Friend Greg Gross and I joined a bunch of Lone Star Randonneur riders on this 200K route that starts in Italy. It turned into a brutally hot day and Greg DNF’d 38 miles from the finish. This group had so many fast riders, it was just too easy for us to set too fast an early pace, and those of us who haven’t ridden much long distance stuff need to keep in mind that we should first concentrate on just riding a long distance, then later think about riding a long distance fast. For me, that’s easier said than done.

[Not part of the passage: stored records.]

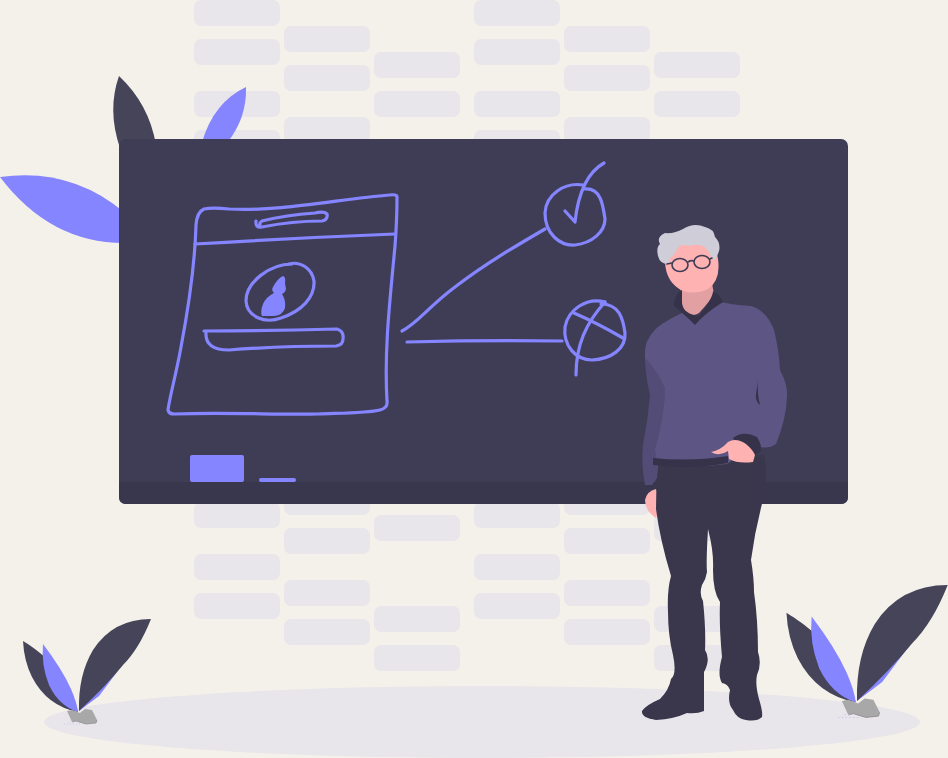
<!DOCTYPE html>
<html lang="en">
<head>
<meta charset="utf-8">
<title>Teacher at the blackboard</title>
<style>
:root {
  --paper: #f4f1ea;
  --mist: #e8e6eb;
  --board: #3f3d56;
  --ledge: #39374d;
  --chalk: #8585ff;
  --leaf-dark: #464459;
  --sweater: #5d5583;
  --sweater-shade: #534c76;
  --trousers: #3a364c;
  --collar: #35324a;
  --skin: #ffb2b2;
  --skin-shade: #e2a0a2;
  --hair: #cfcdd8;
  --stone: #a9a8a9;
}
html, body { margin: 0; overflow: hidden; background: var(--paper); }
svg { display: block; }
.mist { fill: var(--mist); }
.board { fill: var(--board); }
.ledge { fill: var(--ledge); }
.chalk-fill { fill: var(--chalk); }
.leaf-dark { fill: var(--leaf-dark); }
.stone { fill: var(--stone); }
.chalk-line { fill: none; stroke: var(--chalk); stroke-width: 3.2; stroke-linecap: round; stroke-linejoin: round; }
.sweater { fill: var(--sweater); }
.sweater-shade { fill: var(--sweater-shade); }
.trousers { fill: var(--trousers); }
.collar { fill: var(--collar); }
.skin { fill: var(--skin); }
.skin-shade { fill: var(--skin-shade); }
.hair { fill: var(--hair); }
.glasses { fill: none; stroke: var(--board); stroke-width: 1.6; stroke-linecap: round; }
</style>
</head>
<body>
<svg width="948" height="758" viewBox="0 0 948 758" role="img" aria-label="A grey-haired teacher stands in front of a blackboard with a chalk sketch of a profile card leading to a tick and a cross">
  <defs>
    <rect id="brick" width="86" height="26" rx="7"/>
    <g id="brick-group">
      <use href="#brick" x="0" y="0"/><use href="#brick" x="0" y="39"/><use href="#brick" x="0" y="91"/><use href="#brick" x="0" y="130"/>
      <use href="#brick" x="90" y="26"/><use href="#brick" x="90" y="65"/><use href="#brick" x="90" y="117"/>
      <use href="#brick" x="180" y="52"/><use href="#brick" x="180" y="91"/>
      <use href="#brick" x="0" y="502"/><use href="#brick" x="0" y="554"/><use href="#brick" x="0" y="593"/>
      <use href="#brick" x="90" y="489"/><use href="#brick" x="90" y="528"/><use href="#brick" x="90" y="580"/><use href="#brick" x="90" y="619"/>
      <use href="#brick" x="180" y="515"/><use href="#brick" x="180" y="606"/><use href="#brick" x="180" y="645"/>
    </g>
    <g id="plant">
      <path class="leaf-dark" d="M-56-70C-40-60-24-48-14-28Q-4-12-1 1Q-32-5-47-34Q-55-50-56-70Z"/>
      <path class="chalk-fill" d="M-36-67Q-17-42-8-22Q-2-8-1 1Q-20-5-30-26Q-38-46-36-67Z"/>
      <path class="chalk-fill" d="M62-71Q30-44 0 0L20-15Z"/>
      <path class="leaf-dark" d="M72-92Q34-92 14-61Q-1-36 0 0Q26-24 44-46Q60-62 72-92Z"/>
      <ellipse class="mist" cx="-3" cy="12" rx="12" ry="2"/>
      <path class="stone" d="M-12 0L-7-1 1 2 6-2 13-1 18 9 17 12 7 13-3 10-7 11Z"/>
      <path d="M-7 11L-3 10 7 13 17 12 18 9" fill="none" stroke="#8b8a90" stroke-width="0.7"/>
      <path d="M-15 13H3M-10 11H-6" fill="none" stroke="#c9c5e8" stroke-width="0.8" stroke-dasharray="1 2"/>
    </g>
  </defs>

  <rect width="948" height="758" fill="var(--paper)"/>

  <g id="brick-wall" class="mist">
    <use href="#brick-group" x="194"/>
    <use href="#brick-group" x="474"/>
  </g>

  <ellipse id="floor" class="mist" cx="482" cy="722" rx="438" ry="36"/>

  <g id="leaves-behind-board">
    <path class="leaf-dark" d="M119 76Q149 104 156 145L120 148Q107 110 119 76Z"/>
    <path class="chalk-fill" d="M246 87Q247 118 227 143L202 142Q214 102 246 87Z"/>
    <path class="chalk-fill" d="M0 177Q70 167 124 212V243Q50 243 0 177Z"/>
  </g>

  <g id="blackboard">
    <rect class="board" x="119" y="139" width="729" height="365" rx="7"/>
    <path class="ledge" d="M119 482H848V497Q848 504 841 504H126Q119 504 119 497Z"/>
    <rect class="chalk-fill" x="190" y="455" width="54" height="27" rx="2"/>
    <rect class="chalk-fill" x="259" y="478" width="37" height="4" rx="2"/>
  </g>

  <g id="chalk-sketch" class="chalk-line">
    <path id="card-outline" d="M229 209C218 208 209 208 204 209Q197 212 196 225C195 260 189 305 181 347C176 375 170 395 168 410Q169 414 174 414C225 412 280 415 318 414C345 413 368 413 380 410Q388 408 387 401C384 350 390 300 395 246Q397 220 397 197Q397 194 389 195C340 199 278 212 229 209"/>
    <path id="card-divider" d="M195 244Q295 238 395 234"/>
    <path id="card-title" d="M256 221Q255 228 262 227Q292 221 322 221Q328 220 327 214Q324 211 315 213Q286 215 262 221Q259 223 260 225"/>
    <path id="avatar-frame" d="M292 264C270 264 246 282 246 301C247 317 265 324 281 318C302 311 315 297 314 281C312 268 300 261 289 264"/>
    <path id="name-bar" d="M204 331Q270 331 337 329Q344 331 343 339Q343 345 336 346Q280 346 229 350Q205 350 206 333"/>
    <path id="branch-yes" d="M402 331C418 323 428 307 455 287C485 264 514 247 545 229"/>
    <path id="branch-no" d="M407 342Q484 340 562 341"/>
    <path id="tick-circle" d="M583 185C565 182 546 194 545 213C545 234 560 246 575 245C592 243 605 232 605 219C603 205 601 188 585 189"/>
    <path id="tick" d="M565 211L575 222C578 195 586 173 604 163"/>
    <path id="cross-circle" d="M605 302C586 297 568 310 565 327C563 346 576 360 592 360C611 359 626 349 625 333C623 318 619 304 601 304"/>
    <path id="cross" d="M574 313Q597 323 623 338M605 302C586 323 576 345 576 375"/>
  </g>
  <path id="avatar" class="chalk-fill" d="M283 276Q286 277 285 283L286 289Q285 293 282 294Q286 300 285 308Q283 315 274 316L262 316Q260 312 263 304Q266 297 274 293Q271 290 273 287Q277 279 283 276Z"/>

  <g id="teacher">
    <path id="resting-hand" class="skin" d="M656 489Q647 491 645 500Q645 511 656 518L662 504Z"/>
    <g id="trousers-and-shoes" class="trousers">
      <path d="M657 455L764 455Q768 470 763 500Q755 530 751 560Q754 578 754 592Q758 620 758 652Q762 664 757 675Q755 684 759 699Q763 712 762 717Q757 722 746 720Q737 719 733 710Q727 703 730 690Q728 684 722 683Q717 675 722 657Q719 625 720 602Q713 592 713 570Q714 552 708 529Q706 562 707 572Q706 579 702 585Q699 594 703 601Q706 630 705 650Q711 659 704 672Q704 685 704 711Q697 714 687 713Q674 719 656 720Q641 718 642 711Q646 705 660 699Q669 690 671 679Q677 674 673 655Q668 635 668 612Q667 590 671 576Q660 540 656 509Z"/>
    </g>
    <path id="left-sleeve" class="sweater-shade" d="M647 340L668 362Q664 400 661 440L657 478L652 485H645Q641 465 643 445Q648 420 650 395Q644 370 645 350Z"/>
    <path id="sweater-body" class="sweater" d="M682 313L694 322 718 301Q730 305 751 306Q767 311 774 330Q779 350 780 370Q788 385 787 397Q786 420 776 444Q769 449 760 447Q758 438 747 435Q742 455 727 464Q690 469 657 461L655 450Q664 420 665 388Q657 370 645 358Q644 336 662 324Q671 318 682 313Z"/>
    <path id="sleeve-fold" class="collar" d="M758 381Q757 394 760 405Q755 401 756 394Z"/>
    <path id="sweater-hem" class="collar" d="M653 458Q690 462 728 456L728 463Q691 470 653 465Z"/>
    <path id="cuff" class="collar" d="M733 438Q743 430 757 437Q763 446 760 452L752 458 738 447Z"/>
    <path id="pocket-hand" class="skin" d="M711 452Q721 450 728 442Q736 437 746 444Q753 450 755 455L753 462Q738 464 729 459L728 451Q719 457 711 452Z"/>
    <path id="neck" class="skin-shade" d="M680 286L683 311Q692 318 699 313Q711 300 714 294L711 278Z"/>
    <path id="shirt-collar" class="collar" d="M682 289Q673 297 674 306Q682 312 695 325Q704 314 723 302Q720 295 713 291Q713 298 699 316Q684 314 682 304Z"/>
    <path id="face" class="skin" d="M668 258Q671 240 692 238Q715 239 718 259Q721 280 708 289Q696 295 683 291Q666 283 665 262Z"/>
    <path id="hair" class="hair" d="M668 264Q660 264 658 256Q656 247 660 244Q656 237 665 233Q674 234 683 229Q694 222 705 227Q714 229 715 237Q721 243 719 251Q717 257 715 260Q713 260 711 257Q709 251 705 247Q698 243 690 246Q681 243 677 249Q675 255 671 257Z"/>
    <g id="glasses" class="glasses">
      <ellipse cx="680" cy="265" rx="8" ry="6.5"/>
      <ellipse cx="702" cy="262" rx="8" ry="6.5"/>
      <path d="M667 264L672 263M688 262Q691 260 694 261M710 259L712 258"/>
    </g>
  </g>

  <g id="floor-plants">
    <use href="#plant" transform="translate(79 711)"/>
    <use href="#plant" transform="translate(857 701) scale(1.26)"/>
  </g>
</svg>
</body>
</html>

We heard at the control where Greg DNF’d that Jorge had a crash further up the road. It turned out the he actually didn’t crash. Three miles after the next to last control, Pam hit his rear wheel causing her and Dan, who was beside her, to go down. One of their bikes hit Jorge’s rear derailler, breaking it off. Jorge didn’t go down at all. Dan’s front wheel was tacoed, so they put Jorge’s front wheel on Dan’s bike, and that left only Jorge’s bike unable to continue. Pam got the worst of the crash. As she congratulated me on my finish, I could see blood on her knee and shin, and as she walked away, I noticed her elbow was really scraped badly.

Mark M hammered the first part of the ride, but then seemed to lose motivation. He slowed down, and rode a mile out of the way for an unscheduled ice cream stop. I think he is still tired from RAAM. After I left the last control, I rode the rest of the way with him. It was a fast group today. Mark and I were the last two finishers.

I ended up with 132.4 miles. On the bike time was 8:07, for a 16.3 mph average. Total time was 9:51. These were mostly very low traffic roads, in a part of the state I haven’t traveled much. Starting in Italy, we passed within sight of Lake Navarro, and rode all the way to Groesbeck. On a less trying day, the scenery would have been very enjoyable. The clouds that were around all day never were over us. Mark joked that a sunny spot was following us the whole ride. The heat was brutal, but just two miles down I-35E after I started home in my truck, I hit a major thunderstorm.

LaBellaRani Duecento 200K route